The plan was a good one – the tracks were blocked with the passenger cars that were detached, and the train would head north, stopping periodically for the 22 men to pull up rails and damage the tracks.
But, the conductor of the train that they hijacked ran after them. Yes, he RAN after them, chasing them on foot for over two miles until he found a train on a siding. There was only one track, so other trains would pull out onto sidings to let a train past, then they would get back on the track and continue their journey. The train was headed in the other direction, so the train chased the General backwards!
With a train chasing them, the 22 men couldn’t stop to damage the tracks. They did set fire to the last car (a wooden boxcar) and left it on the tracks to slow down the chasing train.
The General eventually ran out of fuel and stopped. Most of the 22 men who ran off into the woods were captured, and several were hung. Eight escaped and were never heard of again.
How would a successful mission like this have changed the war? Who knows!
We’re staying at an RV park in Marietta GA, a suburb of Atlanta. It’s still pretty cold here (for this part of the country), getting up to the 50s during the day and the mid-30s at night. But, one afternoon we saw a beautiful red cardinal perched in a tree right outside our window. Here are a couple of pictures:
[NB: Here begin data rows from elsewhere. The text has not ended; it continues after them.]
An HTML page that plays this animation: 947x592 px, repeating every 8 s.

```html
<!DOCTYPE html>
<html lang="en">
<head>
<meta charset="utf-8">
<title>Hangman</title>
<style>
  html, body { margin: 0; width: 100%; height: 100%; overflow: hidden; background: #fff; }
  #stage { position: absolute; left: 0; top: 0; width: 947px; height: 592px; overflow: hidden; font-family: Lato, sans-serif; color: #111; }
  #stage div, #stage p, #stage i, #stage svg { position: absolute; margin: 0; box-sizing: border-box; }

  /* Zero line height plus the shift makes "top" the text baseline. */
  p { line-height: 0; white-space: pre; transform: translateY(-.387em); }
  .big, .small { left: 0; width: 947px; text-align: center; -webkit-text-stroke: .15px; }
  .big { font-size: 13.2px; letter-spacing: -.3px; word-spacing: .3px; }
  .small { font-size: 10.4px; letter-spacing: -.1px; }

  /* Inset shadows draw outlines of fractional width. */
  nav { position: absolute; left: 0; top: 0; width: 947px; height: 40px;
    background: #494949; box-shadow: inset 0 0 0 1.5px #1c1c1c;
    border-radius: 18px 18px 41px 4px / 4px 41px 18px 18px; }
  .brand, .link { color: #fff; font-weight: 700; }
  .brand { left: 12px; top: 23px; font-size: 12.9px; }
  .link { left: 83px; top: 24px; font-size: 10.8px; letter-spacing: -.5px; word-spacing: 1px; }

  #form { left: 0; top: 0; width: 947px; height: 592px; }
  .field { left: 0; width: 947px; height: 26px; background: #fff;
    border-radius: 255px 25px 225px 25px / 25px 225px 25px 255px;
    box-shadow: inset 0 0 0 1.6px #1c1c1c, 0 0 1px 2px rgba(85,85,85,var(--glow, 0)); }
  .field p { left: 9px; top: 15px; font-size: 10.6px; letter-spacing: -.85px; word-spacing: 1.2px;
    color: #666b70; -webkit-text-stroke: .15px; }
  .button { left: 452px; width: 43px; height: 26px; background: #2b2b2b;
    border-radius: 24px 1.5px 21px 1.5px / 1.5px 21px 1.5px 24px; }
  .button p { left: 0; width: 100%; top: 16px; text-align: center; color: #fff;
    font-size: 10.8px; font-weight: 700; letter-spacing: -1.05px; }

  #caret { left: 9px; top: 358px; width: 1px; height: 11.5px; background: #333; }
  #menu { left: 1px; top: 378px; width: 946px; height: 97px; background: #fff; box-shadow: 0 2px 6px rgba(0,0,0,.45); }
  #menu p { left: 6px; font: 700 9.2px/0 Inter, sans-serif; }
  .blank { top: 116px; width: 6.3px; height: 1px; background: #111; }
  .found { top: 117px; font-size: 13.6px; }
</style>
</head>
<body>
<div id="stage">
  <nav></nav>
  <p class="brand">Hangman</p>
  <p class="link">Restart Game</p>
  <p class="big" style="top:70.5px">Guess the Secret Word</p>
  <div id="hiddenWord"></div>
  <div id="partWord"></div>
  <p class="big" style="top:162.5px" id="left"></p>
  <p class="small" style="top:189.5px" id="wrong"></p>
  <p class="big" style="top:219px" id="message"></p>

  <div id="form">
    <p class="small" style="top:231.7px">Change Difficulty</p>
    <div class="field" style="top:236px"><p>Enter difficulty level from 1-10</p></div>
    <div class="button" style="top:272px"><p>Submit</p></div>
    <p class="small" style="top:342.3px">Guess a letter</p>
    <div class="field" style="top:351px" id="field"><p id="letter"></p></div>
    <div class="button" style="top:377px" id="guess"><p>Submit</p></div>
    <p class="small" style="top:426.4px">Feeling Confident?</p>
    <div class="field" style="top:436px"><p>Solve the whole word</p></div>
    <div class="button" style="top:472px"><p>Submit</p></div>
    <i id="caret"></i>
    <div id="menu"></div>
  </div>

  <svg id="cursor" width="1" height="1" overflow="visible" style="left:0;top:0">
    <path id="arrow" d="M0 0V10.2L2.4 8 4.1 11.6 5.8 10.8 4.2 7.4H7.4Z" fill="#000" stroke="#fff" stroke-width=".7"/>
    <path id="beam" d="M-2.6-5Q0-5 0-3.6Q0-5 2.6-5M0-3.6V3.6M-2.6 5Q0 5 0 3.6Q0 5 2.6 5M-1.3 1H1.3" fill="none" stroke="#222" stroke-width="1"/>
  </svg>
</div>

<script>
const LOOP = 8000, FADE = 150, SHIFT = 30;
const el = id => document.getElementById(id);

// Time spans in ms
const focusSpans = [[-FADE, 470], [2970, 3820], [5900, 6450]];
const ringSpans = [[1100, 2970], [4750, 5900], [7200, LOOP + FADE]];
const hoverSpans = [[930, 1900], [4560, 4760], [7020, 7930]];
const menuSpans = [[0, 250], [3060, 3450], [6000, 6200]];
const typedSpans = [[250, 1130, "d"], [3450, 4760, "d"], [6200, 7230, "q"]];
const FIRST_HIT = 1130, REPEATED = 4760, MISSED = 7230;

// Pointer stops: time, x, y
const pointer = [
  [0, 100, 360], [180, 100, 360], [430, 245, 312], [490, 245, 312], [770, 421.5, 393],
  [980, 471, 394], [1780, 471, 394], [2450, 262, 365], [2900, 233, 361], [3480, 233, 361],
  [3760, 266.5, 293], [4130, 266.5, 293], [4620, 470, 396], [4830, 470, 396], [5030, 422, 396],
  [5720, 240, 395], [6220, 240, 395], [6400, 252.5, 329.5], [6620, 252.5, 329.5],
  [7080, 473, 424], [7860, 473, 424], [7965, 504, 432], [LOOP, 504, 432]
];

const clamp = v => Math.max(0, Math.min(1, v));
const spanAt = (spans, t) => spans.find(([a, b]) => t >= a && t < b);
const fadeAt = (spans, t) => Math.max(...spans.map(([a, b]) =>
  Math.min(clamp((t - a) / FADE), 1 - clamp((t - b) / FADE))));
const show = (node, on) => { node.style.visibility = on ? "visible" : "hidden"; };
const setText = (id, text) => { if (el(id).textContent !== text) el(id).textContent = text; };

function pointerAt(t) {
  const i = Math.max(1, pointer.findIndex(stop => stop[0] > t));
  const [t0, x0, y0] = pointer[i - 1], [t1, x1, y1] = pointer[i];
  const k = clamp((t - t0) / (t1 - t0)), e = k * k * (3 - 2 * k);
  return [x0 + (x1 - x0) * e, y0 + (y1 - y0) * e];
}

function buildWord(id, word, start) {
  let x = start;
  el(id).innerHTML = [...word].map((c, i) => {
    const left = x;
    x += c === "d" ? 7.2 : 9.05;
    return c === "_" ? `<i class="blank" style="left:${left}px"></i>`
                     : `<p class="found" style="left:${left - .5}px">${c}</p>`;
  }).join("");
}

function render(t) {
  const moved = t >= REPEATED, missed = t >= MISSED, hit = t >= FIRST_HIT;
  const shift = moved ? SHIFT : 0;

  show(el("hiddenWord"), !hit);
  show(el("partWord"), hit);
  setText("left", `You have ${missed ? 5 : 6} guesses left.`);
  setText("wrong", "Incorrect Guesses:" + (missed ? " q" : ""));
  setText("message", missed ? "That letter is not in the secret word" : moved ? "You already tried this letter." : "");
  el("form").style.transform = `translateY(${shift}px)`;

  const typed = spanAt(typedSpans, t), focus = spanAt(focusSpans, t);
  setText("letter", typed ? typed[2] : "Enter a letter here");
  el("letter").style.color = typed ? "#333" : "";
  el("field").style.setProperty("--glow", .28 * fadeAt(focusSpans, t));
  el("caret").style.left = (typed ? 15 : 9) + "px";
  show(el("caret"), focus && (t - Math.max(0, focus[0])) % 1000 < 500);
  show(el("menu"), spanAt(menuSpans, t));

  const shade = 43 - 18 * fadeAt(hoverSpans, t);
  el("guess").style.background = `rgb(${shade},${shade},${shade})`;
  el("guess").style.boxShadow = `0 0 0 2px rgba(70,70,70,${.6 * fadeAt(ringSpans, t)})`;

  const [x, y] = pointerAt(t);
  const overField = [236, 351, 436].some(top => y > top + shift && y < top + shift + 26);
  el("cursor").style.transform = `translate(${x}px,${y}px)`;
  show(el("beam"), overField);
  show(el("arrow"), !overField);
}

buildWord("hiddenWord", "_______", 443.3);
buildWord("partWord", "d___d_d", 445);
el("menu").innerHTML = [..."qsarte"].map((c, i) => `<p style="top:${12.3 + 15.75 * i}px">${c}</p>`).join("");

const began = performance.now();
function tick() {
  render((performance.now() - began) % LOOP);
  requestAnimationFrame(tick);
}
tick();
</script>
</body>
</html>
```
We spent a couple of days in Unadillo, GA where we visited the site of the Andersonville prison that was in use during the last 14 months of the civil war. They held over 35,000 prisoners in an area 4 acres big – that’s maybe the size of most Walmart parking lots!! The men held there were treated very poorly and many died of disease and malnutrition. When you consider that the residents of the south were also starving to death and dying of disease during the final months of the civil war, it puts the situation at the prison in a different light.
They built the national POW museum on the grounds of the Andersonville prison which was very interesting as well. They had exhibits and artifacts as well as several video interviews with ex-P.O.W.s who talked about their experiences in WWI, WWII, the Korean and Vietnam police actions and also more recent actions in the middle east.
Here are some pictures we took: